We can't wait to see (and share) your amazing photos! And please feel free to reach out to us with any questions about how to participate.
--Carol Bailey-White, Vice President
2020/2021 BOARD OF DIRECTORS
Duval Audubon Society is an all-volunteer organization operated by a Board of Directors who manage the day-do-day business of running a chapter of the National Audubon Society.
We are happy to announce Duval Audubon's 2020/2021 Board of Directors, with a special welcome to new board members Helen Kehrt and Christopher Conner. Thank you all for your willingness to serve!
We are currently in need of a board member to serve as the Field Trips and Programs Director. If you would like to join our board to help our chapter achieve its mission of connecting people with nature, please contact current president Jody Willis.

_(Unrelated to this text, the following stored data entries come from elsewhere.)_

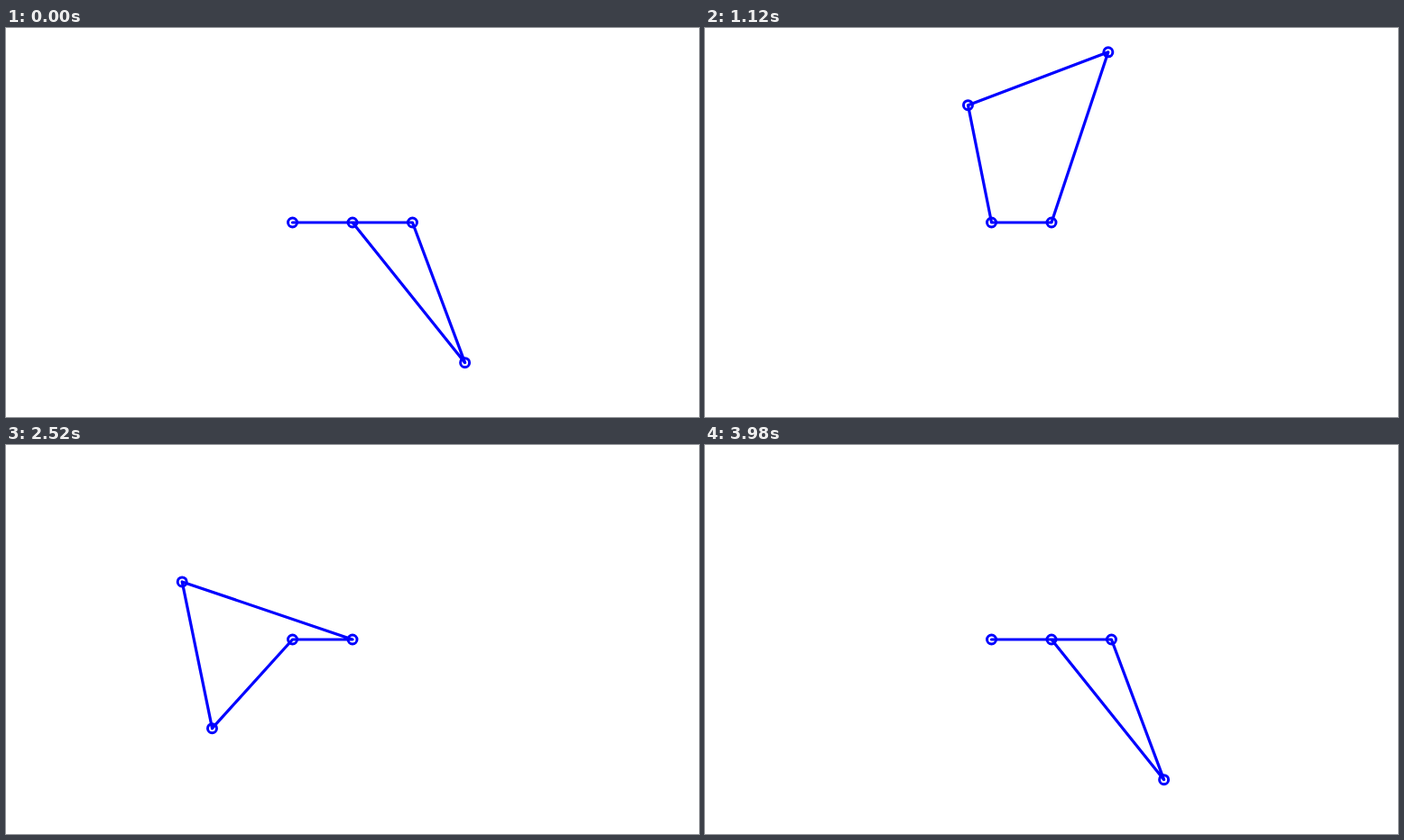
An HTML page that plays this animation: 768 by 432 pixels, repeating every 4 s.

```html
<!DOCTYPE html>
<html lang="en">
<head>
<meta charset="utf-8">
<title>Four-bar linkage</title>
<style>
  html, body { margin: 0; width: 100%; height: 100%; overflow: hidden; background: #fff; }
  svg { display: block; width: 768px; height: 432px; }
  g { fill: none; stroke: #00f; stroke-width: 3; }
  polygon { stroke-width: 3.2; stroke-linejoin: round; }
</style>
</head>
<body>
<svg viewBox="0 0 768 432">
  <g>
    <polygon id="bars"/>
    <circle r="5"/><circle r="5"/><circle r="5"/><circle r="5"/>
  </g>
</svg>
<script>
  const UNIT = 432 / 6.5;
  const CRANK = 2 * UNIT, COUPLER = 2.5 * UNIT, ROCKER = 3 * UNIT;
  const STEP = 20, STEPS = 200;
  const pivotA = [384 - UNIT, 216], pivotD = [384, 216];
  const bars = document.getElementById('bars');
  const joints = document.querySelectorAll('circle');

  function crankEnd(angle) {
    return [pivotA[0] + CRANK * Math.cos(angle), pivotA[1] - CRANK * Math.sin(angle)];
  }

  // Intersection of the rocker circle and the coupler circle, clockwise side
  function couplerEnd([bx, by]) {
    const dx = bx - pivotD[0], dy = by - pivotD[1];
    const dist = Math.hypot(dx, dy);
    const along = (ROCKER ** 2 - COUPLER ** 2 + dist ** 2) / (2 * dist);
    const across = Math.sqrt(Math.max(0, ROCKER ** 2 - along ** 2));
    return [
      pivotD[0] + (along * dx - across * dy) / dist,
      pivotD[1] + (along * dy + across * dx) / dist
    ];
  }

  function draw(time) {
    const step = Math.floor(time / STEP + 1e-6) % STEPS;
    const b = crankEnd(2 * Math.PI * step / (STEPS - 1));
    const points = [pivotA, b, couplerEnd(b), pivotD];
    bars.setAttribute('points', points.join(' '));
    points.forEach(([x, y], i) => {
      joints[i].setAttribute('cx', x);
      joints[i].setAttribute('cy', y);
    });
  }

  const start = performance.now();
  function tick() {
    draw(performance.now() - start);
    requestAnimationFrame(tick);
  }
  tick();
</script>
</body>
</html>
```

As the current worldwide health crisis continues to develop, we sincerely hope we will again be able to offer our regular schedule of exciting field trips and informative programs in the fall. But we are still here for you, our members and supporters, so please take care of yourself and your family, and feel free to contact us with any questions.
--Jody Willis, President
Duval Audubon Society, Inc.